We present a network agent-based model of ethnocentrism and intergroup cooperation in which agents from two groups (majority and minority) change their communality (feeling of group solidarity), cooperation strategy and social ties, depending on a barrier of “likeness” (affinity). Our purpose was to study the model’s capability for describing how the mechanisms of preexisting markers (or “tags”) that can work as cues for inducing in-group bias, imitation, and reaction to non-cooperating agents, lead to ethnocentrism or intergroup cooperation and influence the formation of the network of mixed ties between agents of different groups. We explored the model’s behavior via four experiments in which we studied the combined effects of “likeness,” relative size of the minority group, degree of connectivity of the social network, game difficulty (strength) and relative frequencies of strategy revision and structural adaptation. The parameters that have a stronger influence on the emerging dominant strategies and the formation of mixed ties in the social network are the group-tag barrier, the frequency with which agents react to adverse partners, and the game difficulty. The relative size of the minority group also plays a role in increasing the percentage of mixed ties in the social network. This is consistent with the intergroup ties being dependent on the “arena” of contact (with progressively stronger barriers from e.g. workmates to close relatives), and with measures that hinder intergroup contact also hindering mutual cooperation.
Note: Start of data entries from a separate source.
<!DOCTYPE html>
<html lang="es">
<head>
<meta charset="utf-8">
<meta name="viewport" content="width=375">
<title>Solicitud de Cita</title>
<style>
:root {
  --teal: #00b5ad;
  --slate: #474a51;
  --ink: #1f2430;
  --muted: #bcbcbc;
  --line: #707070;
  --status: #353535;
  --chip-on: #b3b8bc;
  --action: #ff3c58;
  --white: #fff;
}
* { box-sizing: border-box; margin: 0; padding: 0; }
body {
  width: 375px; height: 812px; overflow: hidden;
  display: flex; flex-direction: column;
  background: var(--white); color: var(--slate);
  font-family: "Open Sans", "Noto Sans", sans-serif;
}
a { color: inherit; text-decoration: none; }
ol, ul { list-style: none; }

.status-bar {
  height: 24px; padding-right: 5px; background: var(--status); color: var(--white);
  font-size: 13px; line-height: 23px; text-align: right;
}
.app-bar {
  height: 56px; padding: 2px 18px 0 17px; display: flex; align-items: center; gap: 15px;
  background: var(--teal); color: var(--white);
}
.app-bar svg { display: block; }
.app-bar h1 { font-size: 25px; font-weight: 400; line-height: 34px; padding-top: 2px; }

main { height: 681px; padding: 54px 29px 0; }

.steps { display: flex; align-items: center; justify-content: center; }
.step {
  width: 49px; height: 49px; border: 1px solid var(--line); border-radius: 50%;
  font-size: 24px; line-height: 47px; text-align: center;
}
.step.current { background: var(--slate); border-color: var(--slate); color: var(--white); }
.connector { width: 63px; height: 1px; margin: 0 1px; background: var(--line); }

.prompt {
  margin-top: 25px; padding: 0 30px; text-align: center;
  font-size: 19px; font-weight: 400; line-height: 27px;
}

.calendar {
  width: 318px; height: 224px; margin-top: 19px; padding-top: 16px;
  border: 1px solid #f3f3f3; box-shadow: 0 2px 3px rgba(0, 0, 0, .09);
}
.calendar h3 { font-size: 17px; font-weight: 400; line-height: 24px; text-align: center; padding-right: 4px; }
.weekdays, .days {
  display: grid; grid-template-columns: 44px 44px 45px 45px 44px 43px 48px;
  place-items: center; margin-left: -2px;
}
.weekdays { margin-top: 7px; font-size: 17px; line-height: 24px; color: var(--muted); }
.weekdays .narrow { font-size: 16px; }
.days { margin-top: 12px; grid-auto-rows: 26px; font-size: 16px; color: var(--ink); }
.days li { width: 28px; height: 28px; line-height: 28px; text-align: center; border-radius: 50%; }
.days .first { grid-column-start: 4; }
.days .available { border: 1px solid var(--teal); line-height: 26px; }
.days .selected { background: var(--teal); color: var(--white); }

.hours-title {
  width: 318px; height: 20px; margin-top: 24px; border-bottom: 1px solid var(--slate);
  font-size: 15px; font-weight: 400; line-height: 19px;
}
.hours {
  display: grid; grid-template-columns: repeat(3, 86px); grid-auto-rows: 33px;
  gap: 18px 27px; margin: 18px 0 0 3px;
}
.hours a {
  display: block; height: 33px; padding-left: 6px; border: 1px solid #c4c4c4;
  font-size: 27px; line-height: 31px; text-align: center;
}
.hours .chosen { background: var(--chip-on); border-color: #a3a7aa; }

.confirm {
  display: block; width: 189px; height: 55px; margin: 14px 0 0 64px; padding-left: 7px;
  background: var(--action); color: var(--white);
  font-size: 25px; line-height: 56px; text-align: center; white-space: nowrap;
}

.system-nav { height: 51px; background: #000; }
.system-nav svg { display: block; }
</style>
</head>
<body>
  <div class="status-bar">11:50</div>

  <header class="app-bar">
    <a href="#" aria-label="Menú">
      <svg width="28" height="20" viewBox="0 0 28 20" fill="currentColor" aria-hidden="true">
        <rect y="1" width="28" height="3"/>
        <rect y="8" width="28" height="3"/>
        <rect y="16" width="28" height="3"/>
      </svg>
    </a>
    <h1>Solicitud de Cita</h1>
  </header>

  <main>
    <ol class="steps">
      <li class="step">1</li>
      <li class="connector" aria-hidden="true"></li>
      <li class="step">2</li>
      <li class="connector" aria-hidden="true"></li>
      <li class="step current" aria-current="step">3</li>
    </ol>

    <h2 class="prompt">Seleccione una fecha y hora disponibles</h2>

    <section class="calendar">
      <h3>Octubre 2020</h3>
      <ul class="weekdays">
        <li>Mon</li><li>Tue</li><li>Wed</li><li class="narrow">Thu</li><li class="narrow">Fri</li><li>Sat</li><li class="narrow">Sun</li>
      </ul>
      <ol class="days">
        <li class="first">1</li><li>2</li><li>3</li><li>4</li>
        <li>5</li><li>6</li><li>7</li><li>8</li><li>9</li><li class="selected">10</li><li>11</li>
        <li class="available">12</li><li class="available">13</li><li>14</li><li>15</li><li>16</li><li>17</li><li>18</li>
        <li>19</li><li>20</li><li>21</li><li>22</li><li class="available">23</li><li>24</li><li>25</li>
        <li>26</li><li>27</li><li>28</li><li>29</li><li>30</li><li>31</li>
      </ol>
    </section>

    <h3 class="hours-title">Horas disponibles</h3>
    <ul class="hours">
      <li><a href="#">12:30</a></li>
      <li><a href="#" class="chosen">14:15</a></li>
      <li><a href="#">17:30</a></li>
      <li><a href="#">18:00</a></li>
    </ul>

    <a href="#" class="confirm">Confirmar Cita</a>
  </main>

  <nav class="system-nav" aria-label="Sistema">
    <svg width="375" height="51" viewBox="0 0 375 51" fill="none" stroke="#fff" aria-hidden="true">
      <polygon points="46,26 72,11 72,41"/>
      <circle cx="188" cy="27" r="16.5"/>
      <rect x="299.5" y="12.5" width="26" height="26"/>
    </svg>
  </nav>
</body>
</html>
In 1985 Dr Michael Palmiter, a high school teacher, first built a very innovative agent-based model called “Simulated Evolution” which he used for teaching the dynamics of evolution. In his model, students can see the visual effects of evolution as it proceeds right in front of their eyes. Using his schema, small linear changes in the agent’s genotype have an exponential effect on the agent’s phenotype. Natural selection therefore happens quickly and effectively. I have used his approach to managing the evolution of competing agents in a variety of models that I have used to study the fundamental dynamics of sustainable economic systems. For example, here is a brief list of some of my models that use “Palmiter Genes”:
- ModEco - Palmiter genes are used to encode negotiation strategies for setting prices;
- PSoup - Palmiter genes are used to control both motion and metabolic evolution;
- TpLab - Palmiter genes are used to study the evolution of belief systems;
- EffLab - Palmiter genes are used to study Jevon’s Paradox, EROI and other things.
EiLab - Model I - is a capital exchange model. That is a type of economic model used to study the dynamics of modern money which, strangely, is very similar to the dynamics of energetic systems. It is a variation on the BDY models first described in the paper by Dragulescu and Yakovenko, published in 2000, entitled “Statistical Mechanics of Money”. This model demonstrates the ability of capital exchange models to produce a distribution of wealth that does not have a preponderance of poor agents and a small number of exceedingly wealthy agents.
This is a re-implementation of a model first built in the C++ application called Entropic Index Laboratory, or EiLab. The first eight models in that application were labeled A through H, and are the BDY models. The BDY models all have a single constraint - a limit on how poor agents can be. That is to say that the wealth distribution is bounded on the left. This ninth model is a variation on the BDY models that has an added constraint that limits how wealthy an agent can be? It is bounded on both the left and right.
EiLab demonstrates the inevitable role of entropy in such capital exchange models, and can be used to examine the connections between changing entropy and changes in wealth distributions at a very minute level.